(Task directions)
Search the entries below for "pattern" and copy each matching line.

(Saved data entries)
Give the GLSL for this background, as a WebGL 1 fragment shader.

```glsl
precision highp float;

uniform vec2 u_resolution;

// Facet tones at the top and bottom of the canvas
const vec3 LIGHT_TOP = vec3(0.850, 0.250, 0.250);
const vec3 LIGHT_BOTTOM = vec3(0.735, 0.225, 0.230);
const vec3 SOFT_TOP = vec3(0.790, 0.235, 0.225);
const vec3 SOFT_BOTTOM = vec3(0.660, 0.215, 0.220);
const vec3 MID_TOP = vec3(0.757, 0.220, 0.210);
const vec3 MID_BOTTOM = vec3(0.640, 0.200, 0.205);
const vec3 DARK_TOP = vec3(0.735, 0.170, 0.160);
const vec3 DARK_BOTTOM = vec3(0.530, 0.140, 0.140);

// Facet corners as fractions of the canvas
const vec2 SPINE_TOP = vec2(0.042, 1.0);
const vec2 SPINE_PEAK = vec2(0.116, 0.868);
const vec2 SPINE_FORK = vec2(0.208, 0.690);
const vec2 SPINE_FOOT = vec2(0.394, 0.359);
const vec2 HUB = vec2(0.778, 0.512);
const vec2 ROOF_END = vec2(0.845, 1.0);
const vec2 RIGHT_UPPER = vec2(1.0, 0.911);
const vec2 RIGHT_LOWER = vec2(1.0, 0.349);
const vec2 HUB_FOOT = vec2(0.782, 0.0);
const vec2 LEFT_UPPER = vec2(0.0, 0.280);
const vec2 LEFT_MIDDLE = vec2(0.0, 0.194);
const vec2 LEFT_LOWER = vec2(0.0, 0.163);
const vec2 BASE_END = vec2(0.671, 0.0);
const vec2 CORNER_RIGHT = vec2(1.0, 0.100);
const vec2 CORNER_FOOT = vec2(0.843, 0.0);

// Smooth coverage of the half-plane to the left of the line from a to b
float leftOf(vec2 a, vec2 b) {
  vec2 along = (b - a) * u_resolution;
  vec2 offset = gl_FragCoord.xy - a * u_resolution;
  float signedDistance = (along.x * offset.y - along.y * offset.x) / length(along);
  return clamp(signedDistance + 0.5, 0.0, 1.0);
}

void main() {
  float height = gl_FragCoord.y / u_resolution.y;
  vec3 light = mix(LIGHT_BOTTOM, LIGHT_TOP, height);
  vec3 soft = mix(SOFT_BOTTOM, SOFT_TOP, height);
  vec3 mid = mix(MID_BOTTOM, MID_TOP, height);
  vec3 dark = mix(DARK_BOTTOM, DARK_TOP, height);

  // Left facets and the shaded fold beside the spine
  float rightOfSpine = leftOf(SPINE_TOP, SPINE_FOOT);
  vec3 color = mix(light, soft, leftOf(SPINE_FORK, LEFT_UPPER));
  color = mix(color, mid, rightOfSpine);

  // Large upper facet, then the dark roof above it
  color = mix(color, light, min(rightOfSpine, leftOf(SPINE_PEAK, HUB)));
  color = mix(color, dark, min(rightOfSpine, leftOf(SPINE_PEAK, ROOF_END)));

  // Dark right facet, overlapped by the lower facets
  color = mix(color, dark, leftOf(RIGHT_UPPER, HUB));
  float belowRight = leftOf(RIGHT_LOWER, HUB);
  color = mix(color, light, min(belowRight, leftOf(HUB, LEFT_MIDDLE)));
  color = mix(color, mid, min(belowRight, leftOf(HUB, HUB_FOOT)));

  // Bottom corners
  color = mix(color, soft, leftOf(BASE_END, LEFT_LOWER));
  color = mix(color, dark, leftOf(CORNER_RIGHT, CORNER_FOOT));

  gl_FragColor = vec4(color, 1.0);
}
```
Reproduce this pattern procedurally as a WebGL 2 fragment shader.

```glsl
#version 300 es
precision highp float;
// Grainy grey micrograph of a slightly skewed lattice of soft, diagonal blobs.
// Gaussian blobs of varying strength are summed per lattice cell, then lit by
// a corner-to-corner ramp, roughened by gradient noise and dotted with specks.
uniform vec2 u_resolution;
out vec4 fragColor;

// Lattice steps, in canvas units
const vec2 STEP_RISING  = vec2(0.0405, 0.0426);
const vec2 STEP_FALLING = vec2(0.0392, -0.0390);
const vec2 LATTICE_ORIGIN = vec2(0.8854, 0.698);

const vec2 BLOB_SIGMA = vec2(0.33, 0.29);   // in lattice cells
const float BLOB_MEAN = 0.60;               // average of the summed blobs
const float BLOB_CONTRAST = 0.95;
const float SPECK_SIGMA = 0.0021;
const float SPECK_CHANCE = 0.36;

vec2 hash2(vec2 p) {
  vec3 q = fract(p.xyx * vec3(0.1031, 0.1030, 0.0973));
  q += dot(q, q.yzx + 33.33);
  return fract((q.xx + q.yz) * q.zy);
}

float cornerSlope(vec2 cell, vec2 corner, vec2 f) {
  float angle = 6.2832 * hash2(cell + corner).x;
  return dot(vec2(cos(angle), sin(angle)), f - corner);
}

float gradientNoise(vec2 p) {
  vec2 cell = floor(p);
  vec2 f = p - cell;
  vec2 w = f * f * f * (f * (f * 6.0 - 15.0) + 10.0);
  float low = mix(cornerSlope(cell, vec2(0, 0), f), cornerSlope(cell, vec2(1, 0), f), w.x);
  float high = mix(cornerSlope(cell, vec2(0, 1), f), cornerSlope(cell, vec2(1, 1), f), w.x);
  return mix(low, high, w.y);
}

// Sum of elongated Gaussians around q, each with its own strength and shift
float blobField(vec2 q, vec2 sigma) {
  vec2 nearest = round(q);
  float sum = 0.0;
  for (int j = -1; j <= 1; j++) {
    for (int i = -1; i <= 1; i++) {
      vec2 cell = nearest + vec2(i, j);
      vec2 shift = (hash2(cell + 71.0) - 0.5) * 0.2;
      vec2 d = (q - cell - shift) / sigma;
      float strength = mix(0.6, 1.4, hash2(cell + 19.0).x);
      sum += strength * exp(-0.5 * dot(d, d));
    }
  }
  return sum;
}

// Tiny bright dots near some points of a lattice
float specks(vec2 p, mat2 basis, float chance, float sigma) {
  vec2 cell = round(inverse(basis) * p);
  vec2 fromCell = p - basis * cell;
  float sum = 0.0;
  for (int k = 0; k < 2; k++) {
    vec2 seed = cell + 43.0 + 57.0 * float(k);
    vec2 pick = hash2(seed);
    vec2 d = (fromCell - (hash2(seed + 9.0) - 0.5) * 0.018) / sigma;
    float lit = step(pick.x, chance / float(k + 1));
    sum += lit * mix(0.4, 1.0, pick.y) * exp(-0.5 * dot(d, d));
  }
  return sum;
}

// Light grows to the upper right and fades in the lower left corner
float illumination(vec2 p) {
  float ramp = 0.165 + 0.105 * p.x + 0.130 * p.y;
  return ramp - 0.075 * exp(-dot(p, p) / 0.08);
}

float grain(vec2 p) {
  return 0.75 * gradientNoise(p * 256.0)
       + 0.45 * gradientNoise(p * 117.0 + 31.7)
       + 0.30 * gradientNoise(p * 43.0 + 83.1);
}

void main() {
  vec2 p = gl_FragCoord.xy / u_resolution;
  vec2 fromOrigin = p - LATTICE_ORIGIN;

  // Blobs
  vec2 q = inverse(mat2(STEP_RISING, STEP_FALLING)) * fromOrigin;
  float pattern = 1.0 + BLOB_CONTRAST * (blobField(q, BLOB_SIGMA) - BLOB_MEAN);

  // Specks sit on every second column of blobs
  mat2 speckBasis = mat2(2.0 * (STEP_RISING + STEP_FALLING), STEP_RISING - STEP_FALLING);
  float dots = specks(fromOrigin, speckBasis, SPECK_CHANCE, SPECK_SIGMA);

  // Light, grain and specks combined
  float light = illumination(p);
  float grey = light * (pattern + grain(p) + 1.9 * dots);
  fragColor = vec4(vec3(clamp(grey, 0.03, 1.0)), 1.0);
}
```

(Exercise response)
Reproduce this pattern procedurally as a WebGL 2 fragment shader.
  float pattern = 1.0 + BLOB_CONTRAST * (blobField(q, BLOB_SIGMA) - BLOB_MEAN);
  float grey = light * (pattern + grain(p) + 1.9 * dots);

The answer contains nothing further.